Architectural details are powerful design elements. Finishing touches such as chair rails, crown moldings, wood cornices and other decorative enhancements can turn a beautiful home into a real showcase.
One of the hottest and longest lasting trends has been the use of wood in window
treatments, from shades to blinds, shutters and wood cornices. Whether you select
authentic or faux wood, stained or painted, it’s a look that clearly isn’t
slowing down. Why? Because using real wood cornices is an effective and versatile
way to infuse a rich, warm feeling into any design scheme.
With the option of choosing fabric or wallpaper to place in the middle or selecting
all wood, a cornice becomes more than just a functional item—it can incorporate
and coordinate with the other design elements in your room design. A decorator
can enhance the cornice design by using the same fabric, color or pattern found
in another area of the room, or by selecting complementary colors—the options
Even if a client wishes to go with an unadorned wood cornice, the versatility
of wood shines through. It harmonizes with classic, traditional, contemporary
or any other design scheme. In addition, the variety of finishes and wood species
ensures that the right cornice can be found to match any existing woodwork.
On a structural note, cornices draw the eye upward and raise the height of a
room, pulling the space together into a unified composition.
WOOD AND MOOD
The species of wood selected for a cornice changes its look dramatically. An
already-furnished room may, therefore, lean toward certain types of wood. For
example, knotty pine bestows a natural, rustic look to a room’s decor.
Darker woods—mahogany and cherry—are formal and elegant. Maple, a
kitchen cabinet favorite, is airy, warm and light.
And, with the right stain or finish, most woods can be fine-tuned to a specific
HARD TO IMPROVE ON WOOD
In addition to all of these points, wood cornices are easy to maintain and clean,
highly durable, non-allergenic and easy to install. No further dressing is required.
It’s hard to find another material this strong in both looks and function.
Selected and installed with taste and care, your clients may find that classic
window treatments made from wood could even rival hardwood floors as one of the
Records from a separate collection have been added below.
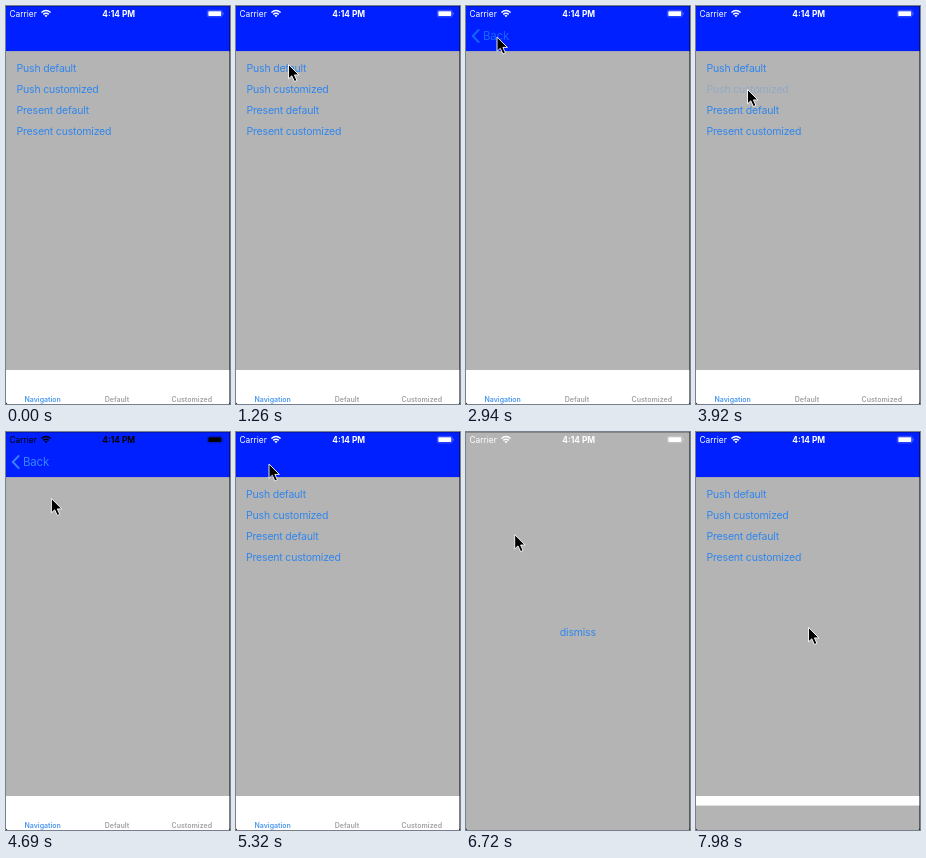
An HTML page that plays this animation: 224 by 398 pixels, repeating every 8 s.

```html
<!DOCTYPE html>
<html lang="en">
<head>
<meta charset="utf-8">
<title>Navigation demo</title>
<style>
  html, body { margin: 0; width: 100%; height: 100%; overflow: hidden; background: #b4b4b4; }
  svg { display: block; width: 100vw; height: 100vh; font-family: Inter, Roboto, "Open Sans", sans-serif; }
  .link { font-size: 10.5px; letter-spacing: -.018em; fill: #2f86ee; }
  .tab { font-size: 7px; font-weight: 600; fill: #a0a0a0; text-anchor: middle; }
  .tab.on { fill: #4a97ee; }
</style>
</head>
<body>
<svg viewBox="0 0 224 398" preserveAspectRatio="none">
  <rect width="224" height="398" fill="#b4b4b4"/>
  <g id="list">
    <text class="link" x="10.5" y="65.6">Push default</text>
    <text class="link" x="10.5" y="86.6">Push customized</text>
    <text class="link" x="10.5" y="107.6">Present default</text>
    <text class="link" x="10.5" y="128.6">Present customized</text>
  </g>
  <rect id="page" y="45" width="224" height="319" fill="#b4b4b4"/>

  <rect width="224" height="45" fill="#0020ff"/>
  <rect y="45" width="224" height="1" fill="#a6a6b4"/>
  <g id="back">
    <path d="M13.2 23.4L6.8 30L13.2 36.6" fill="none" stroke="currentColor" stroke-width="1.9"/>
    <text id="backText" x="17" y="34" font-size="11.5" letter-spacing="-.2" fill="currentColor">Back</text>
  </g>

  <rect y="364" width="224" height="34" fill="#fff"/>
  <text class="tab on" x="36.7" y="395.8">Navigation</text>
  <text class="tab" x="111" y="395.8">Default</text>
  <text class="tab" x="185.8" y="395.8">Customized</text>

  <g id="modal">
    <rect width="224" height="398" fill="#b4b4b4"/>
    <text id="dismiss" class="link" x="111.8" y="203.5" text-anchor="middle">dismiss</text>
  </g>

  <g id="status" fill="currentColor">
    <text x="3.5" y="10.8" font-size="8.4">Carrier</text>
    <g fill="none" stroke="currentColor" stroke-width="1.5">
      <path d="M35.4 6.5Q40 2.6 44.6 6.5"/>
      <path d="M37.2 8.4Q40 6 42.8 8.4"/>
    </g>
    <path d="M38.4 9.6Q40 8.4 41.6 9.6L40 11.3Z"/>
    <text x="112.7" y="10.8" font-size="8.4" font-weight="700" text-anchor="middle">4:14 PM</text>
    <rect x="201.3" y="4.3" width="15" height="6.6" rx="1.6" fill="none" stroke="currentColor" stroke-width=".6" stroke-opacity=".4"/>
    <rect x="202.3" y="5.2" width="13" height="4.8" rx=".8"/>
    <path d="M217.3 6.4Q218.6 7.6 217.3 8.8Z" opacity=".6"/>
  </g>

  <path d="M223.5 0V398" stroke="#000" stroke-opacity=".5"/>
  <path d="M0 .5H224" stroke="#000" stroke-opacity=".25"/>
  <path d="M0 396.6L1.4 398H0ZM224 396.6L222.6 398H224Z" fill="#222"/>

  <path id="cursor" d="M0 0V14.3L3.3 11.3L5.9 17L8.4 15.9L5.9 10.4H10.4Z" fill="#000" stroke="#fff" stroke-width=".9" stroke-linejoin="round"/>
</svg>
<script>
const LOOP = 8000, STEP = 70, W = 224, H = 398;
const $ = id => document.getElementById(id);
const links = [...document.querySelectorAll('#list .link')];

const clamp = v => Math.max(0, Math.min(1, v));
const smooth = v => v * v * (3 - 2 * v);
const mix = (a, b, k) => a + (b - a) * k;

// critically damped spring from 0 to 1
function spring(t, start, w) {
  const x = Math.max(0, t - start) / 1000 * w;
  return 1 - (1 + x) * Math.exp(-x);
}

// start, end, x, y: each move begins where the previous one stopped
const moves = [
  [0, 0, 232, 290],
  [700, 1260, 52.5, 58.5],
  [2240, 2600, 31, 31],
  [3570, 3850, 51.5, 83.5],
  [4550, 4914, 33, 32],
  [5390, 5830, 48.7, 102.6],
  [7140, 7350, 112.5, 195.5]
];

// element, press, release
const taps = [
  [links[0], 1400, 1540],
  [links[1], 3850, 3970],
  [links[2], 5830, 5900],
  [$('dismiss'), 7490, 7660]
];

function cursorAt(t) {
  let [, , x, y] = moves[0];
  for (const [a, b, tx, ty] of moves.slice(1)) {
    const k = smooth(clamp((t - a) / (b - a)));
    x = mix(x, tx, k);
    y = mix(y, ty, k);
  }
  return [x, y];
}

function draw(t) {
  const custom = t >= 3800;
  const pushed = custom
    ? spring(t, 3960, 18) - spring(t, 4930, 18)
    : spring(t, 1560, 18) - spring(t, 3010, 18);
  const p = clamp(pushed);
  $('list').setAttribute('transform', `translate(${-W * .3 * p})`);
  $('page').setAttribute('x', W * (1 - p));

  $('back').style.opacity = p * p;
  $('back').style.color = custom ? '#3a84ff' : '#1468ff';
  $('backText').setAttribute('x', mix(90, 17, p));

  const shown = spring(t, 6030, 38) - spring(t, 7770, 21.4);
  $('modal').setAttribute('transform', `translate(0 ${H * (1 - shown)})`);

  const dark = clamp((t - 3990) / 300) - clamp((t - 4960) / 300);
  const c = Math.round(255 * (1 - dark));
  $('status').style.color = `rgb(${c},${c},${c})`;

  for (const [el, on, off] of taps) {
    el.style.opacity = t < on ? 1 : mix(.25, 1, clamp((t - off) / 110));
  }

  const [x, y] = cursorAt(t);
  $('cursor').setAttribute('transform', `translate(${x} ${y})`);
}

const begin = performance.now();
function tick() {
  const t = (performance.now() - begin) % LOOP;
  draw(Math.floor(t / STEP) * STEP);
  requestAnimationFrame(tick);
}
draw(0);
requestAnimationFrame(tick);
</script>
</body>
</html>
```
home’s most desirable features. So why not go with the grain?
Ruth Barron is vice president of Creative Cornices, Deer Park, NY; www.creativecornices.com